No matter how many activities you made your child sign up for, whether they’re physically draining ones such as football and swimming, or emotionally and mentally demanding ones such as music and arts, trying to make them as active and as productive as possible, you may be missing on something very important: your child’s sleep. Rather than filling their day with countless activities, you may want to focus more on their sleeping schedule and their sleeping habits as those are much more important for their health and their well being. They don’t need an expensive, high-quality adjustable bed; all they need is a decent mattress and a quiet environment to help them fall asleep. Of course, finding a decent mattress can sometimes be difficult due to the array of choices you have at the market. For instance, Sleeping Duck and Koala Mattresses (click here for more information) are both considered to be of good quality, but you still need to do some research to choose between the right ones.
It has been shown that sleep is essential for the growth of your child as well as their emotional and physical condition. Besides, it is a well known fact that lack of sleep leads to mood swings, anxiety, obesity, etc., which you would want to avoid at all costs for your child.
Let’s see further why sleep is so important for your child!
The link between sleep, appetite and weight gain (or weight loss)

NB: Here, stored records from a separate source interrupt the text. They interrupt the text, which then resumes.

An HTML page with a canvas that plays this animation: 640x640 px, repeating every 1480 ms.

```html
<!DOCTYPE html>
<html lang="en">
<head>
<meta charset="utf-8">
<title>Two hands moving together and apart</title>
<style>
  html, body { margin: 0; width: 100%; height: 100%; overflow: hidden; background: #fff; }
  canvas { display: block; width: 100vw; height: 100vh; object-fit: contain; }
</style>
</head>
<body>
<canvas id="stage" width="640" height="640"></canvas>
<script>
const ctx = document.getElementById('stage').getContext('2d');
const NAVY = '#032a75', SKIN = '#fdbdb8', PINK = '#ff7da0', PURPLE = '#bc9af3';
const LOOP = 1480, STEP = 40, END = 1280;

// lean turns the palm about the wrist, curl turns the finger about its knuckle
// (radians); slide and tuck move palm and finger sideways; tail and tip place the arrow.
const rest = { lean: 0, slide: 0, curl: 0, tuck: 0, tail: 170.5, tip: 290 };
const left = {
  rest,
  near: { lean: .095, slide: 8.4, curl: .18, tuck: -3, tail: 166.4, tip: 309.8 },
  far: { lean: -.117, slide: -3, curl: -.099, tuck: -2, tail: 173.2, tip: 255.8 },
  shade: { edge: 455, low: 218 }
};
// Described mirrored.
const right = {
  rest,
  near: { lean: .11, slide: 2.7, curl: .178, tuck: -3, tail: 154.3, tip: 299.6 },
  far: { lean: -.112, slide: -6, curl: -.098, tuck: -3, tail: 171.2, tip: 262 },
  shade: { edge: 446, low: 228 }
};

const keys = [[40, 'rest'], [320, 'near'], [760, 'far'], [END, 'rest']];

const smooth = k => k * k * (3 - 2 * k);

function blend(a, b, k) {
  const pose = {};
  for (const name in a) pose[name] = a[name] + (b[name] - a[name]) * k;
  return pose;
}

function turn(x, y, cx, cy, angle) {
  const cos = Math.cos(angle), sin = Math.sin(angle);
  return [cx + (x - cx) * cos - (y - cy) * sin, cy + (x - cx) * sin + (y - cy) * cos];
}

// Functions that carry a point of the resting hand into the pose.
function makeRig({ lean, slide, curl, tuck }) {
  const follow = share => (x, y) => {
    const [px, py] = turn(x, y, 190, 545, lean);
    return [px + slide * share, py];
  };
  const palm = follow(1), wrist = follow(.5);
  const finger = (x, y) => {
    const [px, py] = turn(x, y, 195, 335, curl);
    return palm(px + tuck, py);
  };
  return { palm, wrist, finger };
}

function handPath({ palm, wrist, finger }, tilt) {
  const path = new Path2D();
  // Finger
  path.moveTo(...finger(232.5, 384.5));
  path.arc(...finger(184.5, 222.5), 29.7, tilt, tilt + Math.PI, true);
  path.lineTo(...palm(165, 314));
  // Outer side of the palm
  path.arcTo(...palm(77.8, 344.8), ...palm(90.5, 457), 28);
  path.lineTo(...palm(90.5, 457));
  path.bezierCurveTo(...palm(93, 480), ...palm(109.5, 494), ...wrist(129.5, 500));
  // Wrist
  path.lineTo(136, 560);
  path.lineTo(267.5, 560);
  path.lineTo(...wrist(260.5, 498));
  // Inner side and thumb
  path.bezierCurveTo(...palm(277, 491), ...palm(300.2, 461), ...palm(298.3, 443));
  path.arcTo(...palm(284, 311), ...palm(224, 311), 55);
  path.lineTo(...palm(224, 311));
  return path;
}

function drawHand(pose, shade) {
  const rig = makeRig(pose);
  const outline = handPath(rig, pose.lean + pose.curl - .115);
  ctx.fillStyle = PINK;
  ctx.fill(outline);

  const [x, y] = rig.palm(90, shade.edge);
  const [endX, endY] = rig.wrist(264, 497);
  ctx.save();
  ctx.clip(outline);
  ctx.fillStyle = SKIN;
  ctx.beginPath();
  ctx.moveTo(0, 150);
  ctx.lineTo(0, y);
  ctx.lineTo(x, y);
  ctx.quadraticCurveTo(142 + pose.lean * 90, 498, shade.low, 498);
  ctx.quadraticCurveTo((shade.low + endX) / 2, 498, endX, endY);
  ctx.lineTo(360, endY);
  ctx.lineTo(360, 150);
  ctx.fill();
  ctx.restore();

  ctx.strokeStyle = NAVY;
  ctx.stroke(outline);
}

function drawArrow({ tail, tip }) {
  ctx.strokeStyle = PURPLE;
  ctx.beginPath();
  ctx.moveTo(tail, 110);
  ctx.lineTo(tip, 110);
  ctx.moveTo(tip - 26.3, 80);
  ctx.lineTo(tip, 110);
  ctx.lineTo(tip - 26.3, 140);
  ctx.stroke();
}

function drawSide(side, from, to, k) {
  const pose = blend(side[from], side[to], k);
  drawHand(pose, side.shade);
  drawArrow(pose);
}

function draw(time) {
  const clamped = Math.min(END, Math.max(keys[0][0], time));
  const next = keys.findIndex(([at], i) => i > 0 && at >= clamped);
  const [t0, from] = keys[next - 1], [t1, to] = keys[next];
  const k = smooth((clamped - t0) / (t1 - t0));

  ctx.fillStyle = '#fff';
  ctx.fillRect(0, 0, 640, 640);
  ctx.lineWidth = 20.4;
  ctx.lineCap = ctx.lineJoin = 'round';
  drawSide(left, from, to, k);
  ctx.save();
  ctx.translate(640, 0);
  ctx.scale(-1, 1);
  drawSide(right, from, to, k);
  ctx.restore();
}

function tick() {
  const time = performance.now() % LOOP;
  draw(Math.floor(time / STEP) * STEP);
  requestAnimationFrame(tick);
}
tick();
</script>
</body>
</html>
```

A study has been done to prove the relationship between sleep and appetite. The experiment consisted in not allowing a bunch of children to sleep for more than three hours for a day. Even naps were forbidden. What was noticed was that the children had almost a quarter more of calories then usually took. And the day after, despite their sleeping habits going back to normal, they still kept consuming more food than usual.
Further than that, the study has shown that the risk of obesity went up the less a child slept, where as the more a child slept and the less likely they were to be overweight. Another study has shown that children who got less sleep for a week were at least 5 times more likely to suffer from obesity than those who got the amount of sleep they needed.
Research explained this whole connection between food and sleep through two reasons:
- When children get the amount of sleep they need, they prevent their appetite hormone also known as ghrelin from increasing in their blood, while they keep the production of the satiety hormone called leptin balanced. Both of these hormones are released during sleep. So without enough sleep, your child will naturally have the rate of ghrelin production increasing while that of leptin production decreasing.
- The second reason is much less scientific but as much logical: the more your child will stay awake, and the more likely they are to pass by the kitchen for a quick snack on their way to their bed.
Benefits of sleep for young children
Sleep enables your child’s brain to process information
All what you child learns throughout the day, such as basic mathematics or a new polite expression, is processed by their brain and stored into their memory during their sleep. What isn’t needed is deleted, and what is necessary is saved in their memory. This actually explain babies’ need to be asleep most of the time; after being born, they are in contact with so much knowledge and new things that they exceedingly need more sleep compared to everyone else. It is because during REM sleep, the areas of your brain responsible for learning and memory are heavily stimulated and much more alert and reactive due to the countless connections formed between neurons.
One effective way to see how much sleep can help with memory and learning is by checking your child’s grade after sleeping well on a regular basis. You’ll be surprised by how much they will improve!
This is why reading before bed is a highly recommended activity for not only adults, but also kids.
Focusing and concentration skills improve with sleep
Throughout the day, your child uses functional skills such as time management, learning and memory skills, as well as focusing and socializing. They have a lot of things to do in a day–go to school and attend classes, mingle with friends, and manage extracurricular activities. As parents, you would have likely enrolled them in after-school activities too, such as bay area swimming lessons or guitar classes, art training, or sports. They may even have their own hobbies to pursue. And all of this can be really fun but also get them exhausted!
What is also important to know is that the level of those skills is tightly linked to sleep. It actually has been shown that children who suffer from lack of sleep tend to act the exact same way as children who suffer from a psychological disorder called Attention Deficit Hyperactivity Disorder which causes some children to be constantly hyperactive. Which simply means that the less your child sleeps, the more likely they are to be hyperactive and unable to focus or concentrate. And that is why it is of the utmost importance for your kid to sleep as much as they need, and why not as much as possible (without going overboard of course).
Part II of this article will be published soon.